What to work on: Look through the data below and report how many lines include "light". Only the number should be given.

Data provided:
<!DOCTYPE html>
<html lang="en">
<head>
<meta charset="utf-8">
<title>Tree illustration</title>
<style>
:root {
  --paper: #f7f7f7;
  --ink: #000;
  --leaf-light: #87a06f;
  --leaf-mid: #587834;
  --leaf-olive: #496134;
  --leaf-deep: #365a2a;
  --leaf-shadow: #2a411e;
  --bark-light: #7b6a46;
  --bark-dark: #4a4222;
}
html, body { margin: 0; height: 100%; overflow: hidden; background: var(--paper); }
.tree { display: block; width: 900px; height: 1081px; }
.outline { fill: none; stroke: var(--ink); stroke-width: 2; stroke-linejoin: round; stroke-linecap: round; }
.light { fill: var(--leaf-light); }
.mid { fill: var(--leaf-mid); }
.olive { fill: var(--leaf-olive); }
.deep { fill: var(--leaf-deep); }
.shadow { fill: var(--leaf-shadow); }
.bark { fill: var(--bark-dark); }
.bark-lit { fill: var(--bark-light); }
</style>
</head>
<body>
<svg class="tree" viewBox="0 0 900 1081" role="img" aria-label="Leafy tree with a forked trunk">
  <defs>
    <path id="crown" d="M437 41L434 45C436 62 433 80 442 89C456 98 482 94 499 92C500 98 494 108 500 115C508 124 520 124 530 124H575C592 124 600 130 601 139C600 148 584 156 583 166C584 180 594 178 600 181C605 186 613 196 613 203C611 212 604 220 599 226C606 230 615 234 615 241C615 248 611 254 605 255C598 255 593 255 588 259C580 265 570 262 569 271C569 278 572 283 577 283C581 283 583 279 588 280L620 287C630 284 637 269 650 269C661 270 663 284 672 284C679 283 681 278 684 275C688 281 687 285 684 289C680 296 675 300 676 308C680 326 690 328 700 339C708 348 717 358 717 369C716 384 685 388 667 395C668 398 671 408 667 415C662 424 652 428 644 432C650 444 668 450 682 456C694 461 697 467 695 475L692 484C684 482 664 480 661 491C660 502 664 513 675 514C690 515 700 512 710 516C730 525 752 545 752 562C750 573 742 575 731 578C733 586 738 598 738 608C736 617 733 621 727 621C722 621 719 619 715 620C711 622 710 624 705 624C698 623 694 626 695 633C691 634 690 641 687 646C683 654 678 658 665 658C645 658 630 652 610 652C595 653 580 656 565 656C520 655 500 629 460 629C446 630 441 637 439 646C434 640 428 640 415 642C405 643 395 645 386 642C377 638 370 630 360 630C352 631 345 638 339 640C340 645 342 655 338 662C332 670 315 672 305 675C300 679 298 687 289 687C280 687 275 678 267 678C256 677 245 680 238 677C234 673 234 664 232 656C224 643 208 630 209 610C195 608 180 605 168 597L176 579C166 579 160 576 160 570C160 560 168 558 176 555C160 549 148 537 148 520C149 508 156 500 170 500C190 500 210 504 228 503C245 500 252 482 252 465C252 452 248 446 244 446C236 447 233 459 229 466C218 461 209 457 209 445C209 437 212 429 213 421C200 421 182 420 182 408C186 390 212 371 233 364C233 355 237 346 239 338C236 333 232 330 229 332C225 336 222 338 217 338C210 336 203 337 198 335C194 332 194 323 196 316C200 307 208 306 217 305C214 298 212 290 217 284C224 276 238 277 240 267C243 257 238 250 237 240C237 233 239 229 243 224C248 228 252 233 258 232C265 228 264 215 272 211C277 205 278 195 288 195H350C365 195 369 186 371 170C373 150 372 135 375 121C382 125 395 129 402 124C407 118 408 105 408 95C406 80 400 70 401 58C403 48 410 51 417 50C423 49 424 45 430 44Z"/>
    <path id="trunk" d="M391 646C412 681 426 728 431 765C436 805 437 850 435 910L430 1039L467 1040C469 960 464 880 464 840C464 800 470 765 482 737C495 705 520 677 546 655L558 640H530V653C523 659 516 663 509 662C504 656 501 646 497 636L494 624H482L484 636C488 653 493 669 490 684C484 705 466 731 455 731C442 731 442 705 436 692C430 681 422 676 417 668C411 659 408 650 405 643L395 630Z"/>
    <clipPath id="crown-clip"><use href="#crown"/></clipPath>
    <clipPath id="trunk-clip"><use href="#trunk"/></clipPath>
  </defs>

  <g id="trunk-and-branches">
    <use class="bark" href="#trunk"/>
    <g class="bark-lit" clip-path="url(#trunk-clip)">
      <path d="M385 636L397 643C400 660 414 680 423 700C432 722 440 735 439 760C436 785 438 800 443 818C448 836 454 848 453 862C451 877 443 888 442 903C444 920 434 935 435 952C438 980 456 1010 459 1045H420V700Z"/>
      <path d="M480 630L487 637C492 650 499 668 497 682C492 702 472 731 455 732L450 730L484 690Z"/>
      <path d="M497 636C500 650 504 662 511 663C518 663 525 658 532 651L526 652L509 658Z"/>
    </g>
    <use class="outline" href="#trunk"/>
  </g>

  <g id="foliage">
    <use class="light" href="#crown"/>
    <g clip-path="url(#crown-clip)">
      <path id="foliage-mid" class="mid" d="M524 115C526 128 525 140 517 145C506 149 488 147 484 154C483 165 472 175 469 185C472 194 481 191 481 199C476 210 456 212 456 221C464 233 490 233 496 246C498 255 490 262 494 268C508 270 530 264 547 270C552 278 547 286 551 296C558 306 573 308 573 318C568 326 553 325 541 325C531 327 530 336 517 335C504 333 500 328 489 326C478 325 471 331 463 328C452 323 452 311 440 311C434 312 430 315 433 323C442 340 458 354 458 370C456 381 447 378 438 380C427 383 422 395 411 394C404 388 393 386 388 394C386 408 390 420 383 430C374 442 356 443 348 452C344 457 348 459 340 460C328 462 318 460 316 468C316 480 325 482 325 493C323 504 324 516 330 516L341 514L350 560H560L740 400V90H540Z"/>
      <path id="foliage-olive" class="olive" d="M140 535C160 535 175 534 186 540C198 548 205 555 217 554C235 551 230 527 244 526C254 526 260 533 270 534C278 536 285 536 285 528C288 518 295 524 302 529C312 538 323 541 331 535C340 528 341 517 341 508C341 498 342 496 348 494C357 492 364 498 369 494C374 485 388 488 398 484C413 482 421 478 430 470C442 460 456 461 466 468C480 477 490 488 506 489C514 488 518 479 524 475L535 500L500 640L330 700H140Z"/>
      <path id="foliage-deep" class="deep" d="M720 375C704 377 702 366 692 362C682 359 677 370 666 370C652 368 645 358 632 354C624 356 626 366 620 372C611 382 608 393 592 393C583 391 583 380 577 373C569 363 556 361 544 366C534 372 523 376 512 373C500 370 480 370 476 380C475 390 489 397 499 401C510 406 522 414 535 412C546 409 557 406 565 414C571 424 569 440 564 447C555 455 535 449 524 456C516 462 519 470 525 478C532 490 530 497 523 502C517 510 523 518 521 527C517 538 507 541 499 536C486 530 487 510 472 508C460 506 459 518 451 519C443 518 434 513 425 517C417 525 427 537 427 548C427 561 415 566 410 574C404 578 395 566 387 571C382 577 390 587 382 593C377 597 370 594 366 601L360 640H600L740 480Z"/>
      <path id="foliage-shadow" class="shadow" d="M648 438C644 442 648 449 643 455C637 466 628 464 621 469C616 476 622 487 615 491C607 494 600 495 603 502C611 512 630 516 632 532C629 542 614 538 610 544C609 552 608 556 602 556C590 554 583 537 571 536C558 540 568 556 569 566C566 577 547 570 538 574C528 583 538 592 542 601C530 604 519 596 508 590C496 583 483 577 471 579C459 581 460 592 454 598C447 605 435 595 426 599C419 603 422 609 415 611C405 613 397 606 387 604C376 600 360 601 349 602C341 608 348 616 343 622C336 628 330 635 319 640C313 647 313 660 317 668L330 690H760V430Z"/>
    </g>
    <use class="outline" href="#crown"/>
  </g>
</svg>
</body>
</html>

Written response: 5